Our trek may be long and tough, and only those travelers who stay on the path and keep pushing ahead will finish the journey.

The Great Tool: Habit

Plato once wrote, “The first and greatest victory is to conquer yourself.”

And one powerful tool we can employ to make that conquest a success is habit.

It’s unlikely that the wealthy entrepreneur who attributes part of his success to rising before dawn followed that schedule his entire life. At some point, he realized the value of exchanging sleep for the solitude of those early morning hours, and by an act of self-discipline, roused himself from his bed to work and think while others slept.

In a similar way, the young mother who rises before the rest of the family for prayer and meditation is denying herself extra sleep because she recognizes the benefits of that solitary time.

When an act of self-discipline becomes a habit—making those trips to the gym, fasting two days a week, cleaning the kitchen on a daily basis—then habit in many ways replaces the need for self-discipline. We no longer have to force ourselves to perform some conscious and often painful task. We simply do it as a part of our daily routine.

Some Tips

Though the following quote is often misattributed to Aristotle, it is actually taken from Will Durant’s “The Story of Philosophy”: “We are what we repeatedly do. Excellence, then, is not an act, but a habit.”

To develop a new habit, a beneficial habit, requires self-discipline and perseverance, and some carefully considered strategies.

First, we must be as optimistic as possible when we set out on our journey. Remember the children’s story of “The Little Engine That Could”? As that tiny engine pulled a freight train up a mountain, it chanted this mantra over and over again: “I think I can, I think I can, I think I can.” If we are to succeed, we need to repeat those same words to ourselves.

We should also recognize that in improving our self-discipline we are both teacher and student. After all, discipline is derived from the Latin, which meant among other things “student.” When we impose restraint, we may feel as if we’ve become a battleground between desire and will. It helps if we transform that battleground into a classroom, teaching ourselves the value of restraint and self-denial.

Beginning small can also help us find success. If you decide you want to lose weight, then set a reasonable goal of pounds lost per week and slowly cut out certain foods from your diet. If you want a more productive workday, set yourself a goal of checking your email hourly instead of every 15 minutes.

Expect failures and setbacks, and use your self-discipline to get you back on the right path. “Fall down seven times, get up eight,” runs an old Japanese proverb, and self-discipline is a key ingredient for getting to our feet again. Many entrepreneurs have gone broke only to come back and succeed. My friend John, who lives these days by playing the stock market, loses all the time, but he also wins because he stays in the game and keeps playing.

Winning the Game

When we practice self-discipline, when we conquer ourselves, an irony comes into play: that conquest of self makes us stronger.
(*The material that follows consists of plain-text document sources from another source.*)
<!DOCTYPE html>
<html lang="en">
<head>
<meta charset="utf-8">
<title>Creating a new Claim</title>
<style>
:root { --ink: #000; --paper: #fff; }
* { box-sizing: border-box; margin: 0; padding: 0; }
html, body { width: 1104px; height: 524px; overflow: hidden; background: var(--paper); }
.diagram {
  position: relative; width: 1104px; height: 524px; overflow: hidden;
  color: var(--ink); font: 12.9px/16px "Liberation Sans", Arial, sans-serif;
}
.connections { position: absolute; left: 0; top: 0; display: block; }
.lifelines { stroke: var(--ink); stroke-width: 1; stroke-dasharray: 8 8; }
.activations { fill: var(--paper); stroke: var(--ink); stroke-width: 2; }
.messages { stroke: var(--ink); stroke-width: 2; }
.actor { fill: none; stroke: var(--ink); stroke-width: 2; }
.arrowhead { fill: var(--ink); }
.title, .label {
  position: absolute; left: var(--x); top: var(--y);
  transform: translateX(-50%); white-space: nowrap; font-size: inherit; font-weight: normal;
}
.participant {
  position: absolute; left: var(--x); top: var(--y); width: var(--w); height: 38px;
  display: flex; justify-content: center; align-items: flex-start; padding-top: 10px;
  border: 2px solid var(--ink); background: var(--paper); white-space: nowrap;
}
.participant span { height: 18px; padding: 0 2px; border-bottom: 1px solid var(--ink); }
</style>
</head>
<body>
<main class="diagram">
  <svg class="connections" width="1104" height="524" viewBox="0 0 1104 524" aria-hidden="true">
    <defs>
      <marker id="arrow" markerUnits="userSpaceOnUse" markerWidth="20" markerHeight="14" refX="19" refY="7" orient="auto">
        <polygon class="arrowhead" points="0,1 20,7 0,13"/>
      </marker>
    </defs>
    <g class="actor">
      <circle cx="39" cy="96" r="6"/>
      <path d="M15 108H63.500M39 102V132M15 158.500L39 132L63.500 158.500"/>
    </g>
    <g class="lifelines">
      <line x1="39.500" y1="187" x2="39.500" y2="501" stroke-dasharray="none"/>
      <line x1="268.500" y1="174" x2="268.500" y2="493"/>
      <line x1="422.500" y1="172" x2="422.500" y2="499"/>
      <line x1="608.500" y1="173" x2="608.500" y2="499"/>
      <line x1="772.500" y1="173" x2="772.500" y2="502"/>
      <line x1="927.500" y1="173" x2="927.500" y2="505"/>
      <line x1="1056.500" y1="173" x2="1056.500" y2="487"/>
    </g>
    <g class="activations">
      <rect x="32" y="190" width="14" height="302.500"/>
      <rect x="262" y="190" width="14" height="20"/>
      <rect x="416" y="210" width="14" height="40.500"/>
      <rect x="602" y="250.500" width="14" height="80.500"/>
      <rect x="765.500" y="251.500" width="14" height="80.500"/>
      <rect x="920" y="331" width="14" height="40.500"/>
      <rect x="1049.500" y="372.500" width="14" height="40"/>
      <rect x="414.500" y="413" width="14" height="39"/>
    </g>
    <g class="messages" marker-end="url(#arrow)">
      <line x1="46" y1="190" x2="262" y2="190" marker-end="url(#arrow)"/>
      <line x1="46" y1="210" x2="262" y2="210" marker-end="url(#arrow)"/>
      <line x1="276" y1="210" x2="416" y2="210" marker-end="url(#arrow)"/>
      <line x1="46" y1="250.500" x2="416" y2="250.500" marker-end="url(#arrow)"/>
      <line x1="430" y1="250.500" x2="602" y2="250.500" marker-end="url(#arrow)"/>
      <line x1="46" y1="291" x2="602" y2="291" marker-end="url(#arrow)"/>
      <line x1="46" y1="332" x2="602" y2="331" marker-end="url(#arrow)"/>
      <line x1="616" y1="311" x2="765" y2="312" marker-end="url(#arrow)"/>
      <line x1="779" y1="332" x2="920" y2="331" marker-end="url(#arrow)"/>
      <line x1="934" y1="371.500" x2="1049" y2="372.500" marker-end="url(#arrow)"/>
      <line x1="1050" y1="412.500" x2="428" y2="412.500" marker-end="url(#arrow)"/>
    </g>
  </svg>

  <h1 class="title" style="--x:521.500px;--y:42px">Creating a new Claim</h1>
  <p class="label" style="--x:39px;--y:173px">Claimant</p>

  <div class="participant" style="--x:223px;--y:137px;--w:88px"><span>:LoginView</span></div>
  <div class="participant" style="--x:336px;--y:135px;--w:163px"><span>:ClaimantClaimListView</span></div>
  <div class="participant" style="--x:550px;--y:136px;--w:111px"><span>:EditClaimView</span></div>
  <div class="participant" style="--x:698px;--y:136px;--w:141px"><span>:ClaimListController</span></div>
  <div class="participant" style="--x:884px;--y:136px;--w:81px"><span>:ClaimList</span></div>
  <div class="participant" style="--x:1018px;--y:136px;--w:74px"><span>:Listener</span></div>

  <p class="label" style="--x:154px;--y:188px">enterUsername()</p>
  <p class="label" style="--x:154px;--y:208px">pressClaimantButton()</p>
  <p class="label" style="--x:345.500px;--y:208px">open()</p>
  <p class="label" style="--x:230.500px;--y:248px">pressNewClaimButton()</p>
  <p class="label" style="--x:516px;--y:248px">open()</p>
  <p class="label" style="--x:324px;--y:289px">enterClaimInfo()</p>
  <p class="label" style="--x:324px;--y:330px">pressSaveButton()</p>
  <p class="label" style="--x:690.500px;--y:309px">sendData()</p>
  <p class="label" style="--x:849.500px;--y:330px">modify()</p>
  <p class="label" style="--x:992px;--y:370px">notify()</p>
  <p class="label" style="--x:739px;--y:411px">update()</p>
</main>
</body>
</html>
We’re like bodybuilders at a gym; we start with the small weights and, over the ensuing months, take on heavier loads.

Our small acts of controlling ourselves—leaving the mint chocolate chip ice cream in the grocery store freezer, weeding the garden when we’d rather be watching television, forcing ourselves to clean out a closet—eventually enable us to achieve greater goals through the exercise of self-discipline.

Jeff Minick
Jeff Minick
Jeff Minick has four children and a growing platoon of grandchildren. For 20 years, he taught history, literature, and Latin to seminars of homeschooling students in Asheville, N.C. He is the author of two novels, “Amanda Bell” and “Dust on Their Wings,” and two works of non-fiction, “Learning as I Go” and “Movies Make the Man.” Today, he lives and writes in Front Royal, Va. See JeffMinick.com to follow his blog.